(Beginning of DATA SUPPLIED)

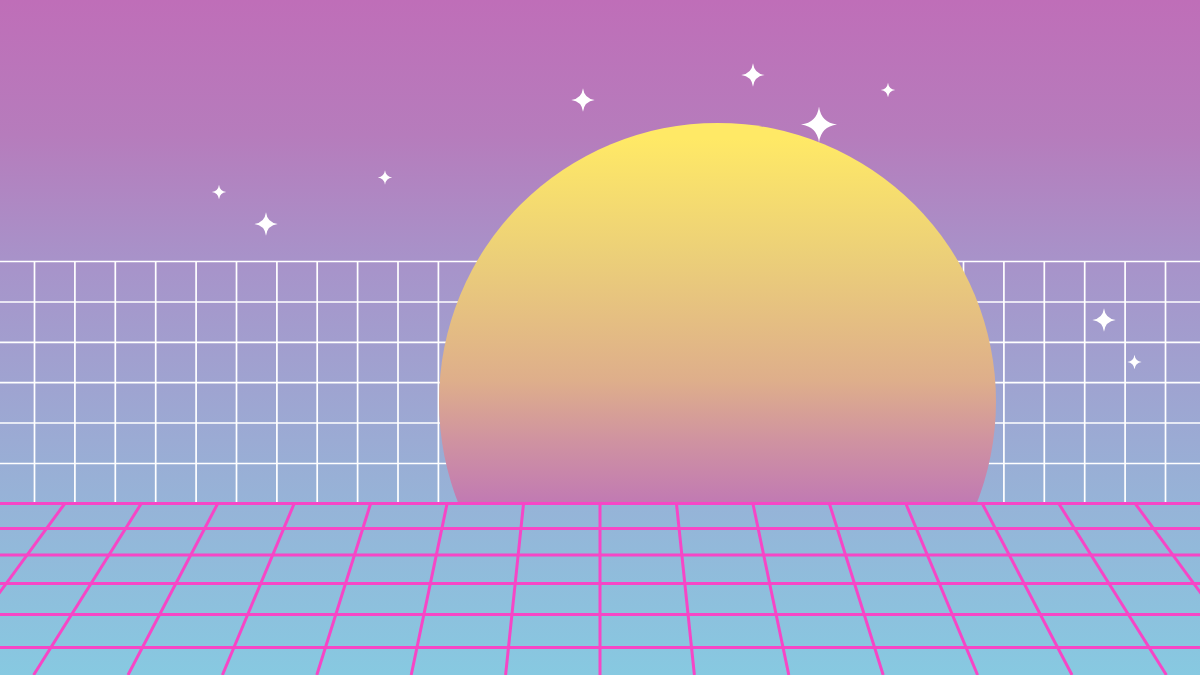
<!DOCTYPE html>
<html lang="en">
<head>
<meta charset="utf-8">
<title>Retro sunset</title>
<style>
  :root {
    --sky-top: #bf6eb8;
    --sky-upper: #b67cbc;
    --sky-middle: #a892c9;
    --sky-lower: #97b2d7;
    --floor: #87c9e1;
    --sun-top: #ffe966;
    --sun-upper: #ecd078;
    --sun-middle: #deae8b;
    --sun-lower: #cf92a1;
    --sun-base: #c17ab3;
    --wall-line: #fff;
    --floor-line: #f646c6;
    --star: #fff;
  }
  html, body { margin: 0; overflow: hidden; background: var(--sky-middle); }
  .scene { display: block; width: 1200px; height: 675px; }
  .wall { fill: none; stroke: var(--wall-line); stroke-width: 1.7; }
  .floor { fill: none; stroke: var(--floor-line); stroke-width: 3; }
  .stars { fill: var(--star); }
</style>
</head>
<body>
<svg class="scene" viewBox="0 0 1200 675" role="img" aria-label="Yellow sun setting behind a pink neon grid under a purple sky">
  <defs>
    <linearGradient id="sky-fade" x1="0" y1="0" x2="0" y2="1">
      <stop offset="0" stop-color="var(--sky-top)"/>
      <stop offset=".2" stop-color="var(--sky-upper)"/>
      <stop offset=".38" stop-color="var(--sky-middle)"/>
      <stop offset=".73" stop-color="var(--sky-lower)"/>
      <stop offset="1" stop-color="var(--floor)"/>
    </linearGradient>
    <linearGradient id="sun-fade" gradientUnits="userSpaceOnUse" x1="0" y1="123" x2="0" y2="503">
      <stop offset=".04" stop-color="var(--sun-top)"/>
      <stop offset=".34" stop-color="var(--sun-upper)"/>
      <stop offset=".68" stop-color="var(--sun-middle)"/>
      <stop offset=".84" stop-color="var(--sun-lower)"/>
      <stop offset="1" stop-color="var(--sun-base)"/>
    </linearGradient>
    <clipPath id="above-horizon"><rect width="1200" height="503"/></clipPath>
    <path id="star" d="M0-18Q2-2 18 0Q2 2 0 18Q-2 2-18 0Q-2-2 0-18Z"/>
  </defs>

  <rect id="sky" width="1200" height="675" fill="url(#sky-fade)"/>

  <g class="wall">
    <path d="M0 261.5H1200M0 302H1200M0 342.4H1200M0 382.7H1200M0 423H1200M0 463.5H1200"/>
    <path d="M34.5 261V503M74.9 261V503M115.3 261V503M155.7 261V503M196.1 261V503M236.5 261V503M276.9 261V503M317.2 261V503M357.6 261V503M398 261V503M438.4 261V503"/>
    <path d="M963.5 261V503M1003.9 261V503M1044.3 261V503M1084.7 261V503M1125.1 261V503M1165.5 261V503"/>
  </g>

  <circle id="sun" cx="717.5" cy="401.5" r="278.5" fill="url(#sun-fade)" clip-path="url(#above-horizon)"/>

  <g class="floor">
    <path d="M0 503.5H1200M0 528.5H1200M0 555H1200M0 583.5H1200M0 614.5H1200M0 647.5H1200"/>
    <path d="M65.2 503L-60.8 675M141.6 503L33.6 675M218 503L128 675M294.4 503L222.4 675M370.8 503L316.8 675M447.2 503L411.2 675M523.6 503L505.6 675M600 503V675"/>
    <path d="M676.4 503L694.4 675M752.8 503L788.8 675M829.2 503L883.2 675M905.6 503L977.6 675M982 503L1072 675M1058.4 503L1166.4 675M1134.8 503L1260.8 675"/>
  </g>

  <g class="stars">
    <use href="#star" transform="translate(819 124.5)"/>
    <use href="#star" transform="translate(753 75) scale(.65)"/>
    <use href="#star" transform="translate(583 100) scale(.65)"/>
    <use href="#star" transform="translate(266 224) scale(.65)"/>
    <use href="#star" transform="translate(1104 320) scale(.65)"/>
    <use href="#star" transform="translate(888 90) scale(.4)"/>
    <use href="#star" transform="translate(385 177.5) scale(.4)"/>
    <use href="#star" transform="translate(219 192) scale(.4)"/>
    <use href="#star" transform="translate(1134.5 362) scale(.4)"/>
  </g>
</svg>
</body>
</html>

(End of DATA SUPPLIED)

REQUIREMENT → Copy all lines above where "stroke" is present.

ANSWER BELOW →
  .wall { fill: none; stroke: var(--wall-line); stroke-width: 1.7; }
  .floor { fill: none; stroke: var(--floor-line); stroke-width: 3; }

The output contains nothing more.